*DESCRIPTION OF THE TASK*
Look below for the line containing "324 790 337M793"; from there, print each line exactly up to and including the line containing "135C801 154 828", and stop.

*INFORMATION*
■ ■ ■
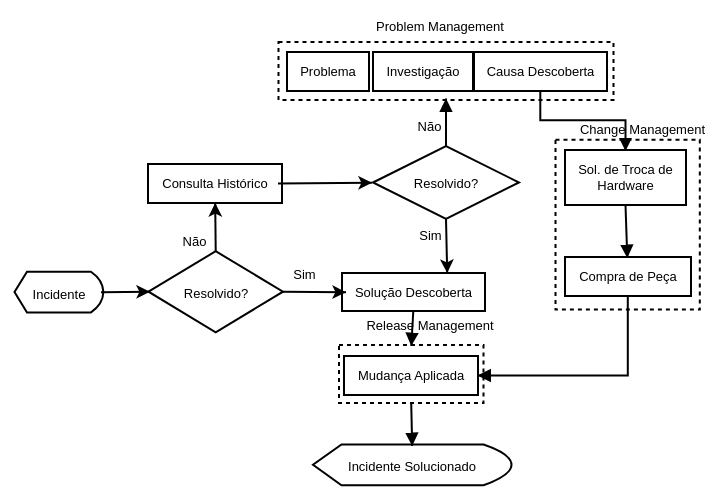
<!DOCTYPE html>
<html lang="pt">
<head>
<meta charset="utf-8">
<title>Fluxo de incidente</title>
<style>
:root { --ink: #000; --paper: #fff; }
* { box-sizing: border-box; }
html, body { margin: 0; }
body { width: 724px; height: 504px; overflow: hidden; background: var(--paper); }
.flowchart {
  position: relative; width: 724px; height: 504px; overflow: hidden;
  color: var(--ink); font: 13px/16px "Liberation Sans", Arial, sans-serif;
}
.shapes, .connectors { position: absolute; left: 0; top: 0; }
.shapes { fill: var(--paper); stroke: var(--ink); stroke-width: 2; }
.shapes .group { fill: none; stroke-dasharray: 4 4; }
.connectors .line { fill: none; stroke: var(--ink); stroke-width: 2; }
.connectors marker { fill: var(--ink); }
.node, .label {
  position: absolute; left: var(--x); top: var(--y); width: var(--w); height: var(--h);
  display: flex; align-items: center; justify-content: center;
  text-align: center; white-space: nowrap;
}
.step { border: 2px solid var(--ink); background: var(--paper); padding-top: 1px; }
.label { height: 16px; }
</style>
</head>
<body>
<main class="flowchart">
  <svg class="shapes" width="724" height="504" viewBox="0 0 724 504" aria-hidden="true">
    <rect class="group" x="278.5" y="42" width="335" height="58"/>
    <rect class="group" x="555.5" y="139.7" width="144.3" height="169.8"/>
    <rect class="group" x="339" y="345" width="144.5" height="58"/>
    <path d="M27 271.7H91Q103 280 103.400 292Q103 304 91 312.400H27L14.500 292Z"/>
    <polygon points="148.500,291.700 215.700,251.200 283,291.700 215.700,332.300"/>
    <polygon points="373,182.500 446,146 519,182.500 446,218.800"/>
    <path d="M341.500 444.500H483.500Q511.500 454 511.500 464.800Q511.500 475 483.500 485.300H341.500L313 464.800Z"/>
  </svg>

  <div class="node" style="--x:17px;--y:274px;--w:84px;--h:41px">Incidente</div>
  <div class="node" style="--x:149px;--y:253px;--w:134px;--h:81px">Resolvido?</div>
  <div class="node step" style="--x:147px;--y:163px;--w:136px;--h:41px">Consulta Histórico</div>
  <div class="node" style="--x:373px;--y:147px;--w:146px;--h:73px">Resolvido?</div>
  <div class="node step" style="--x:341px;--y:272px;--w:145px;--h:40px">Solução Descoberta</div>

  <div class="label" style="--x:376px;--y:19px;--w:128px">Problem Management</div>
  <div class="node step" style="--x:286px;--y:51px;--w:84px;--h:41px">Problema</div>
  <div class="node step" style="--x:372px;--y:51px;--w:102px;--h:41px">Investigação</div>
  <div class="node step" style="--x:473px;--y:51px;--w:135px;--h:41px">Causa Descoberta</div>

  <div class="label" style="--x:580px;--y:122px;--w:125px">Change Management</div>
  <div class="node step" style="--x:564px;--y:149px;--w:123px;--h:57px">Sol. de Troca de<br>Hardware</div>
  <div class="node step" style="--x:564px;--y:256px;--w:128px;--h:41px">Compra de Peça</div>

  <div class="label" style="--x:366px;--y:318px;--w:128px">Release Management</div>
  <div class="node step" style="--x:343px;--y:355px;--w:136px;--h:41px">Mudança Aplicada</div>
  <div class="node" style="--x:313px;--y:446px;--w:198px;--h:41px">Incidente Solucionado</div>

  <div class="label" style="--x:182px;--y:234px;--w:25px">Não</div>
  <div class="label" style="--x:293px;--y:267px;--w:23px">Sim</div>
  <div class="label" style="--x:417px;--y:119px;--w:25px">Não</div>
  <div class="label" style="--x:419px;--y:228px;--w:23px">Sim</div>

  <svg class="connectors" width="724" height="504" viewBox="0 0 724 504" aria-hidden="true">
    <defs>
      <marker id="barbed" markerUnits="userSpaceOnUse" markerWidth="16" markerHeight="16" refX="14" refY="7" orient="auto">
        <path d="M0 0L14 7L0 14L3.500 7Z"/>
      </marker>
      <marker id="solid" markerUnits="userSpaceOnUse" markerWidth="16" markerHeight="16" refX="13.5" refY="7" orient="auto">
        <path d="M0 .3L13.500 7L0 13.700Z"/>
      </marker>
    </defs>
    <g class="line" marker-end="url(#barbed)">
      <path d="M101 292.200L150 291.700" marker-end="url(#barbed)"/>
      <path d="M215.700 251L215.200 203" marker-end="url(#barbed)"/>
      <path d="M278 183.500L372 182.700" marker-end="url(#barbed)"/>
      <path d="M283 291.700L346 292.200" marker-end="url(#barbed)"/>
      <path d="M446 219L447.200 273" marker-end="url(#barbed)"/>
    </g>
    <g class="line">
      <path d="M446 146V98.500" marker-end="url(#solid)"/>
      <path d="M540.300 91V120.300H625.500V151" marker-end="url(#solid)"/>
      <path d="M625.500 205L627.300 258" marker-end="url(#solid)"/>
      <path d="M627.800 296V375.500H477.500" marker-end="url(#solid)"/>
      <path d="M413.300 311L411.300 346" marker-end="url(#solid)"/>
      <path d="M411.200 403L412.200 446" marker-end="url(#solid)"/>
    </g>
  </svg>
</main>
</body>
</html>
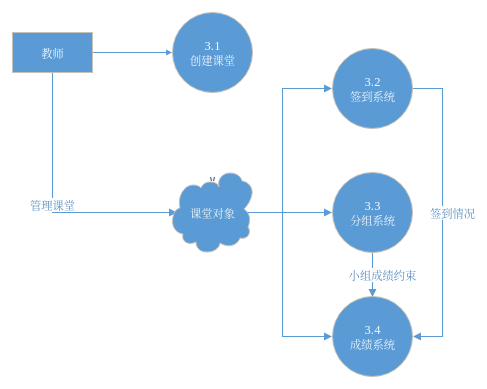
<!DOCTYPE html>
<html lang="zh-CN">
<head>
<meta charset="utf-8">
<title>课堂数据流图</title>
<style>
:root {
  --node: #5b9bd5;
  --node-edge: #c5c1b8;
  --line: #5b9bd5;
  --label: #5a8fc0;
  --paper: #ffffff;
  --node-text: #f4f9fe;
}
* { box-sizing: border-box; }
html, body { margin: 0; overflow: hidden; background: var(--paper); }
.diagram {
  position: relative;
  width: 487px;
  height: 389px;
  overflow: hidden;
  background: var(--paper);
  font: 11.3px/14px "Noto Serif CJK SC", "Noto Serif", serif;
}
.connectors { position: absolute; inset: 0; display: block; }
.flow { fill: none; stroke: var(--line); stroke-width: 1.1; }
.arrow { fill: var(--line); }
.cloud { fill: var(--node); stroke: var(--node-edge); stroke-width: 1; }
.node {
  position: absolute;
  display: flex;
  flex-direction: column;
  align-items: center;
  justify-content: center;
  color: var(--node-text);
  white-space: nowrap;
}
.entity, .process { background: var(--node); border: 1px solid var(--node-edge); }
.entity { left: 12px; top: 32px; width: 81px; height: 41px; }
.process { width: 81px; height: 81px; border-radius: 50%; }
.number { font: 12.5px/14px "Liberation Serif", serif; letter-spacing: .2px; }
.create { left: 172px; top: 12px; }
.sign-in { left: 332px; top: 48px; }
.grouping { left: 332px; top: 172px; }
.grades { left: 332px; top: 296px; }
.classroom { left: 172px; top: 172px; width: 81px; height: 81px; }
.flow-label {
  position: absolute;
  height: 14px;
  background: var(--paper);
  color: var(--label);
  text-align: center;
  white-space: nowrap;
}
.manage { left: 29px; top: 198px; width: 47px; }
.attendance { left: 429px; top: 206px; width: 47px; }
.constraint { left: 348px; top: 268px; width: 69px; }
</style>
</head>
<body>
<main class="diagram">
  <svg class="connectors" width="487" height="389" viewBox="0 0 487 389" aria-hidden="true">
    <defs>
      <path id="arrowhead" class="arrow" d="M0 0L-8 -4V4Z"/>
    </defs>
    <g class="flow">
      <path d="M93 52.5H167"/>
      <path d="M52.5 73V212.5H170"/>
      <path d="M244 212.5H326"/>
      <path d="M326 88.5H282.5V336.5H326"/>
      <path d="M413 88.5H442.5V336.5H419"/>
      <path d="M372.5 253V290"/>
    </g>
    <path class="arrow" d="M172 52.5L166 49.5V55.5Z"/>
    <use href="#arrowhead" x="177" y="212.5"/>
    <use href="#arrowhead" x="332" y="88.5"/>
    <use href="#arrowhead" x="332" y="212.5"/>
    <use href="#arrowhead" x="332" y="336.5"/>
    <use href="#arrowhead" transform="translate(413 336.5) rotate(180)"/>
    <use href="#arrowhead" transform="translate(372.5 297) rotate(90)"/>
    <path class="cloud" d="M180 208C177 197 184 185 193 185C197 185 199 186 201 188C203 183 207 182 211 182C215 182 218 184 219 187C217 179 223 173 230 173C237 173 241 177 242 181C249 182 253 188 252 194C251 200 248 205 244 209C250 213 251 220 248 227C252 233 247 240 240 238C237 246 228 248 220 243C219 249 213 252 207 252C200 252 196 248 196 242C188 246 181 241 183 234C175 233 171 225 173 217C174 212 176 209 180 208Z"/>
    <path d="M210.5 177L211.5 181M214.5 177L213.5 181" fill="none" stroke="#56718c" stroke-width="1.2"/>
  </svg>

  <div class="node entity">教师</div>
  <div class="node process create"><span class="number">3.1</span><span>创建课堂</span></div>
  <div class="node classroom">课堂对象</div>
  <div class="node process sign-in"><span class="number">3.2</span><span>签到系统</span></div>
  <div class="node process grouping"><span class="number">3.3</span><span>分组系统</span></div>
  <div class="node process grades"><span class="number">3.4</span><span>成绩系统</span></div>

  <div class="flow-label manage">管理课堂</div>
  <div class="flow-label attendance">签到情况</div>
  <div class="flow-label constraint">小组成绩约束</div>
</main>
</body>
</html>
■ ■ ■
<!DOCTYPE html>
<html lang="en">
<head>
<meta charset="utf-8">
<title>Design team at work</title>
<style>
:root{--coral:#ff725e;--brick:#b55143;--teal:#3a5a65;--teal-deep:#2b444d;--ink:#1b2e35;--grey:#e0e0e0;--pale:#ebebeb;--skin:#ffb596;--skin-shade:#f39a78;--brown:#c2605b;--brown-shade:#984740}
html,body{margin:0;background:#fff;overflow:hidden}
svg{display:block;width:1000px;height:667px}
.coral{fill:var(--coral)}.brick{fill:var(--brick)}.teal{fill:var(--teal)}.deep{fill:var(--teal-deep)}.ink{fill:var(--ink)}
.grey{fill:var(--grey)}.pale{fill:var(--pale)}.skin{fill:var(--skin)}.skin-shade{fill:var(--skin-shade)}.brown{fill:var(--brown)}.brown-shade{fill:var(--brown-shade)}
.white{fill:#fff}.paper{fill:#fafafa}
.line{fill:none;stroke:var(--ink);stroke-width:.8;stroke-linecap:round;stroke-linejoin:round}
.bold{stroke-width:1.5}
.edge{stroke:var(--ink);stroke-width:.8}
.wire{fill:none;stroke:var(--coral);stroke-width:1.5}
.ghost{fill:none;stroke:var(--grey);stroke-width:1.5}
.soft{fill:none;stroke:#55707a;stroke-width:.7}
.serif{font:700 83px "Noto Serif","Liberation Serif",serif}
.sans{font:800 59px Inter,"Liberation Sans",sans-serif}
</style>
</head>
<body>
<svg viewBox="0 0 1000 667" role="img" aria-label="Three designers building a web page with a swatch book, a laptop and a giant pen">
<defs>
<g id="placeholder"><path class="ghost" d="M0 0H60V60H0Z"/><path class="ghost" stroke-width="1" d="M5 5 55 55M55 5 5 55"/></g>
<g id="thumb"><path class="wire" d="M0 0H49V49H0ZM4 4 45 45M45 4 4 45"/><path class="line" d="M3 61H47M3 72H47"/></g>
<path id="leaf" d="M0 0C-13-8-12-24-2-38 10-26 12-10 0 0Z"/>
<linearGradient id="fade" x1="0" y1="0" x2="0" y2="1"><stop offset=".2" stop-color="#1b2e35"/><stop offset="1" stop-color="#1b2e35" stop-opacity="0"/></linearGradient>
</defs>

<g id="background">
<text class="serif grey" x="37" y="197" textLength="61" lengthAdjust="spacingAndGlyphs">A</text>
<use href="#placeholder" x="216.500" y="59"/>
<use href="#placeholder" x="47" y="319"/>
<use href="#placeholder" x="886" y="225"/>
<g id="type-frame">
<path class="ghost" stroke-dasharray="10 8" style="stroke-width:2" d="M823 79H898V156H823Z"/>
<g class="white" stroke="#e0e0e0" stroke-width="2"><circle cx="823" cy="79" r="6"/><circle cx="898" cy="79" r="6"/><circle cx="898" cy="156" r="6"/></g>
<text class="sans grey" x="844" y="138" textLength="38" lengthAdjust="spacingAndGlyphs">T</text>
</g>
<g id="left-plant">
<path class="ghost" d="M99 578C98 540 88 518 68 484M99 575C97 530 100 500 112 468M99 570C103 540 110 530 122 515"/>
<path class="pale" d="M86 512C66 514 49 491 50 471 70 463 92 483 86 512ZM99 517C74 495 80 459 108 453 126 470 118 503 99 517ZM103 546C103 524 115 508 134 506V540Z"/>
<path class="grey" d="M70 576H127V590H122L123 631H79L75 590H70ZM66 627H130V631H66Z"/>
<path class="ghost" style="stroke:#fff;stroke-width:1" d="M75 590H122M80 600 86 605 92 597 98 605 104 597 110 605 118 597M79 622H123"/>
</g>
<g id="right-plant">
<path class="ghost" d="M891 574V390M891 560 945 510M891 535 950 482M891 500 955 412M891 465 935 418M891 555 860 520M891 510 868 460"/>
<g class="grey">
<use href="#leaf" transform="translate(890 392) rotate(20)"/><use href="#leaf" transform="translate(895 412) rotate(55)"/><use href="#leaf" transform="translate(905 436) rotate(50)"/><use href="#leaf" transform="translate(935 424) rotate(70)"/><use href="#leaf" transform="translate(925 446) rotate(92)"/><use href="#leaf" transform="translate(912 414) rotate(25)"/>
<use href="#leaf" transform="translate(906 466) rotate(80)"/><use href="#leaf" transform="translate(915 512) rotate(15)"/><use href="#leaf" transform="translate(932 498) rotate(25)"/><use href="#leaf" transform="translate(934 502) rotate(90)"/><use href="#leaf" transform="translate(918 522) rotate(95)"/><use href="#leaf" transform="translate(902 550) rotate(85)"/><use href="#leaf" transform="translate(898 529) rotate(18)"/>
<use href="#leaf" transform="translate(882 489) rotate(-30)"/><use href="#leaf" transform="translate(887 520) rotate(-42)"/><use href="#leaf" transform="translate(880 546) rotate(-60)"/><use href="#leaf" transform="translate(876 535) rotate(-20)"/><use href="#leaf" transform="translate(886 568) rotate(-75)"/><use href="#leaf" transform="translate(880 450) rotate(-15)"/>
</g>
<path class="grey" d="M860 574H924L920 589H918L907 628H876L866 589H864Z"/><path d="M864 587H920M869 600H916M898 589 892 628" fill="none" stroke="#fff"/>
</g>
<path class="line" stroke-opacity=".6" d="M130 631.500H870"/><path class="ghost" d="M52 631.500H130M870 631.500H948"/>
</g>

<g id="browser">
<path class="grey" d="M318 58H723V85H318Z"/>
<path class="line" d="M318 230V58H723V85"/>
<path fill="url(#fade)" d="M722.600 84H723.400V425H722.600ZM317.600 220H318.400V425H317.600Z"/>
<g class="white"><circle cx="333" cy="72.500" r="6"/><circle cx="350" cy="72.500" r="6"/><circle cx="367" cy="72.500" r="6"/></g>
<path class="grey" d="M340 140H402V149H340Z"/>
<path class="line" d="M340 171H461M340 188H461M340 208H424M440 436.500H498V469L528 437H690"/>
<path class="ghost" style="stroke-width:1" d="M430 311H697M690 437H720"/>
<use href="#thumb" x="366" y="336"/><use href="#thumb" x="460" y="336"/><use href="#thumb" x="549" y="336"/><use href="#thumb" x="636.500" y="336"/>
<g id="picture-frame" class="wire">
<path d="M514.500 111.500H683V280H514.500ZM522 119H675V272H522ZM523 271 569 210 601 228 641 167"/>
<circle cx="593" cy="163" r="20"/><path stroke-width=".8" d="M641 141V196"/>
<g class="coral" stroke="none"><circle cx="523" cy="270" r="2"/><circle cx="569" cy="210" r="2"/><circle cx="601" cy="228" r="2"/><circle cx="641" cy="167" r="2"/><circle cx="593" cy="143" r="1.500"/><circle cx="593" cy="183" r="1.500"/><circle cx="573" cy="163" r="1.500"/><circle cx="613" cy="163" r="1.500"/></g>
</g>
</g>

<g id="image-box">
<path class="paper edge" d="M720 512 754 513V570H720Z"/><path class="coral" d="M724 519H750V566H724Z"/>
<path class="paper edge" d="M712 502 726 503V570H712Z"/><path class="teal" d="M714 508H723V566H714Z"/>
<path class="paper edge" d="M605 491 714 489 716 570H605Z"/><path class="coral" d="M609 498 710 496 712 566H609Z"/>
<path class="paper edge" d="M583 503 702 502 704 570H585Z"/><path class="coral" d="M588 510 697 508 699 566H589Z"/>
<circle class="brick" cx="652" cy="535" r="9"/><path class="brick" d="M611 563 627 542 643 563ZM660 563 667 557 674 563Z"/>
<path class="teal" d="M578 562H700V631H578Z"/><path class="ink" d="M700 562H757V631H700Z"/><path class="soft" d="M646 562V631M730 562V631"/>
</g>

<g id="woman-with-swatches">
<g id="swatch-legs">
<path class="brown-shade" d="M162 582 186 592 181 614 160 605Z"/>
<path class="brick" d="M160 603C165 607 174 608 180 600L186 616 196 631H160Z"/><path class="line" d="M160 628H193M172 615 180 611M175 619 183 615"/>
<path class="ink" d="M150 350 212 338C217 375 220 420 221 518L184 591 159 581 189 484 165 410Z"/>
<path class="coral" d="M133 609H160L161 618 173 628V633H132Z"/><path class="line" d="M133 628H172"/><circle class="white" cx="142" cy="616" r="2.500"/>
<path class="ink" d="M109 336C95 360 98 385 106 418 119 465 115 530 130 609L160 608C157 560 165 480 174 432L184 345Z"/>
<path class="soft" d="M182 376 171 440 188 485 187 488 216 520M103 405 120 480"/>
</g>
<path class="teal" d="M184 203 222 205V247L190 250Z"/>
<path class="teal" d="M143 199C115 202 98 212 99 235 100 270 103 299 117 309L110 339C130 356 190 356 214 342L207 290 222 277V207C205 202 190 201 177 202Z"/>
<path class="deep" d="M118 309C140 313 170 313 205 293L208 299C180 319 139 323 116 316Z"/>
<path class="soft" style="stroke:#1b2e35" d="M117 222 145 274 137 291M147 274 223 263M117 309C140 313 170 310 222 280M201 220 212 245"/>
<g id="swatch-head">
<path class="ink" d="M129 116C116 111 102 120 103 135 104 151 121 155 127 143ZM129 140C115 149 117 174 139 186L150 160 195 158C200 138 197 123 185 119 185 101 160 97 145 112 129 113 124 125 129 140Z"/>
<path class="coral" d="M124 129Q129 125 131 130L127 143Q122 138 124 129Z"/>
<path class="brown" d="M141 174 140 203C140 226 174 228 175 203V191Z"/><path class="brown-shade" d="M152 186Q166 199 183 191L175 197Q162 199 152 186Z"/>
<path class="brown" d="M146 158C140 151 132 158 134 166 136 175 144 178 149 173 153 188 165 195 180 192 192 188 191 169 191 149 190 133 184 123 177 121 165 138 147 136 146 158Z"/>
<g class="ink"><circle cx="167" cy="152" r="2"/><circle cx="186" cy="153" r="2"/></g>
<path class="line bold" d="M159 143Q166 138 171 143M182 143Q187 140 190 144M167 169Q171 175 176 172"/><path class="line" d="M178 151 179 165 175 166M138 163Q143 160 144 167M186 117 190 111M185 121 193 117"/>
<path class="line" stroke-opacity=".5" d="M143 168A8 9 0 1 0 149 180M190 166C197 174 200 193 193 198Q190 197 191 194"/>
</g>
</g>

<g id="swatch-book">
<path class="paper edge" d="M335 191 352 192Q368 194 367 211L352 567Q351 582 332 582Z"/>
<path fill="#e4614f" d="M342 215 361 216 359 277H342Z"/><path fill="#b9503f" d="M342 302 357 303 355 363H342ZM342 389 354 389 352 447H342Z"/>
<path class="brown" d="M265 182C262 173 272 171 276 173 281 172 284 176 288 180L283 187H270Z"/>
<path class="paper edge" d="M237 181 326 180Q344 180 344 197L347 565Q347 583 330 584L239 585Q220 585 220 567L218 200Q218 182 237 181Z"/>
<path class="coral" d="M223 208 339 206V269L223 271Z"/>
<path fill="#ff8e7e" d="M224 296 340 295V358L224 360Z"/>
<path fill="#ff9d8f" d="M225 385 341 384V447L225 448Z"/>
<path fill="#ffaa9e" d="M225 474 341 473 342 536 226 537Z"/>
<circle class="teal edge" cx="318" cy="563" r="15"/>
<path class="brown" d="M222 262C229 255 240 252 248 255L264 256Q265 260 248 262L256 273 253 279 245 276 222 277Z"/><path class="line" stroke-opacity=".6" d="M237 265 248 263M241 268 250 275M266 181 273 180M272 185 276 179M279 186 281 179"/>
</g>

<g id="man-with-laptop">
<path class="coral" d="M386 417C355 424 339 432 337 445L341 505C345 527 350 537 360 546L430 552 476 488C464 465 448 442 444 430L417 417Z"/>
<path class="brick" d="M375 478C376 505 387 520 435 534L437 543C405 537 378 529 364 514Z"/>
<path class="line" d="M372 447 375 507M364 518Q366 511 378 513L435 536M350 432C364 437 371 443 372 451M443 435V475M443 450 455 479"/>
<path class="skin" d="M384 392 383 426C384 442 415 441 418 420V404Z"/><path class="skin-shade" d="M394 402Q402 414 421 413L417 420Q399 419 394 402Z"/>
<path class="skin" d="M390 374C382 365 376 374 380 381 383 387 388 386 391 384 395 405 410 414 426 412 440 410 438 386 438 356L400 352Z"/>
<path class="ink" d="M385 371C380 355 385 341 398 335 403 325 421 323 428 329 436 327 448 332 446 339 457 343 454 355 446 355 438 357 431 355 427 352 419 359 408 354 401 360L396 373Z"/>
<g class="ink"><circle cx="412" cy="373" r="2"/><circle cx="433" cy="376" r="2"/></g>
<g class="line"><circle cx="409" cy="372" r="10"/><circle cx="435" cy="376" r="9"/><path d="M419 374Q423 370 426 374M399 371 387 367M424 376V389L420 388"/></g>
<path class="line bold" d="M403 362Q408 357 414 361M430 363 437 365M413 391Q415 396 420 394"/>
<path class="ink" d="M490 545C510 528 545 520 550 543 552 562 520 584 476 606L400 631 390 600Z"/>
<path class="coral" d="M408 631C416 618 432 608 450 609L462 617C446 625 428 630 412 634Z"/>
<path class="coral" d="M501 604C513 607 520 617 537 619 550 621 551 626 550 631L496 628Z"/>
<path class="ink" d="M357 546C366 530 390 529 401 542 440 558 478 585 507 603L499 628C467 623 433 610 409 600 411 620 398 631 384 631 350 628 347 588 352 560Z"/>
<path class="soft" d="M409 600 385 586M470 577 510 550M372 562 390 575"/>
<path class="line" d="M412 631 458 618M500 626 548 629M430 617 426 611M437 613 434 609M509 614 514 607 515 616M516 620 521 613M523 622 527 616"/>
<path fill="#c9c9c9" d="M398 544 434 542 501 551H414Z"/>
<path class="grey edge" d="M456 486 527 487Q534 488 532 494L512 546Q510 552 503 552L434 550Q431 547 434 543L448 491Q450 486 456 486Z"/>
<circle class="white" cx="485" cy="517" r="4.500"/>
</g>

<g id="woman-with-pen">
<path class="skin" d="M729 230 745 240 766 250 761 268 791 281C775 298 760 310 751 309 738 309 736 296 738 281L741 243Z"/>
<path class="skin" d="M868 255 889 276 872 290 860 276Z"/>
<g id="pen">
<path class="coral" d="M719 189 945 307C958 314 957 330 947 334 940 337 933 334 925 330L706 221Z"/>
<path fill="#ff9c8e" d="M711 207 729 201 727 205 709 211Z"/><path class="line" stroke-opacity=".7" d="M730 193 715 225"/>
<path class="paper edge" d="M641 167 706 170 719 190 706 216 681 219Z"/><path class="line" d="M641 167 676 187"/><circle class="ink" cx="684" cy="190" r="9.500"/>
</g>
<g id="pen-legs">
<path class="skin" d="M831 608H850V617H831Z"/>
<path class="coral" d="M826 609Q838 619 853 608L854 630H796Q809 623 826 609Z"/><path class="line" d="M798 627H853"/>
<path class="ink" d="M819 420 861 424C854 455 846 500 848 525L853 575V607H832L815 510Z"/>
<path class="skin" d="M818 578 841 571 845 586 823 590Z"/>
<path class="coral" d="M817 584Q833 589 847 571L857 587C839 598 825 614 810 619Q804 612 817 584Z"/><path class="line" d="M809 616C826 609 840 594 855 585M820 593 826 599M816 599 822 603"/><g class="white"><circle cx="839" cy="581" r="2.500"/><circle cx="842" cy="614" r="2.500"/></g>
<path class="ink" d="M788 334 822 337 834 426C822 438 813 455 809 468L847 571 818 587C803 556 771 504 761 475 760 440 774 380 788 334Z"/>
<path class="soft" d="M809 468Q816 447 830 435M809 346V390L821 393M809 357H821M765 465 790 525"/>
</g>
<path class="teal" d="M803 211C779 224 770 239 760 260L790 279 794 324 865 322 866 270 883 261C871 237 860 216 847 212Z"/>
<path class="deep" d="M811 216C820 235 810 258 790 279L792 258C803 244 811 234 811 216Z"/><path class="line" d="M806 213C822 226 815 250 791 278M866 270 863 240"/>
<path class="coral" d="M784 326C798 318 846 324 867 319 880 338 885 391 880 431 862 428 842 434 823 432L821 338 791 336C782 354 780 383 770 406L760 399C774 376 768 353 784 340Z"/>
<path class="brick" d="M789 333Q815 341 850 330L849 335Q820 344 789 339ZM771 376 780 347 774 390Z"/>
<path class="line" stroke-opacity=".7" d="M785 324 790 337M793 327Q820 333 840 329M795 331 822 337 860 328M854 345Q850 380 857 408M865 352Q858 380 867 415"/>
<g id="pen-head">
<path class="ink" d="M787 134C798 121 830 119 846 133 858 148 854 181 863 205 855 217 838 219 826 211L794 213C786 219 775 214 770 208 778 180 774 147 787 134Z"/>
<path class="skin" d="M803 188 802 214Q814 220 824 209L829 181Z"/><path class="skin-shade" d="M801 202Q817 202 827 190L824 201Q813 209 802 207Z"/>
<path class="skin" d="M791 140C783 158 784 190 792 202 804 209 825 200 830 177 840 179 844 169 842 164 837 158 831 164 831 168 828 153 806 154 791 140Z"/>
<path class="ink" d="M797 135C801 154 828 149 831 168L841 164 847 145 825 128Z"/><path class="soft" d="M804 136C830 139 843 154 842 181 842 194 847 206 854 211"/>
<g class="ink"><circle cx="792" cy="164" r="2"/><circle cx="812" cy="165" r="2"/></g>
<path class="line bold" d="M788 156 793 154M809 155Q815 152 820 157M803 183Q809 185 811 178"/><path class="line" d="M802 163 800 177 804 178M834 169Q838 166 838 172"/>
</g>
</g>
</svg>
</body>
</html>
■ ■ ■
*PROBLEM SOLUTION*
<path class="line" stroke-opacity=".7" d="M785 324 790 337M793 327Q820 333 840 329M795 331 822 337 860 328M854 345Q850 380 857 408M865 352Q858 380 867 415"/>
<g id="pen-head">
<path class="ink" d="M787 134C798 121 830 119 846 133 858 148 854 181 863 205 855 217 838 219 826 211L794 213C786 219 775 214 770 208 778 180 774 147 787 134Z"/>
<path class="skin" d="M803 188 802 214Q814 220 824 209L829 181Z"/><path class="skin-shade" d="M801 202Q817 202 827 190L824 201Q813 209 802 207Z"/>
<path class="skin" d="M791 140C783 158 784 190 792 202 804 209 825 200 830 177 840 179 844 169 842 164 837 158 831 164 831 168 828 153 806 154 791 140Z"/>
<path class="ink" d="M797 135C801 154 828 149 831 168L841 164 847 145 825 128Z"/><path class="soft" d="M804 136C830 139 843 154 842 181 842 194 847 206 854 211"/>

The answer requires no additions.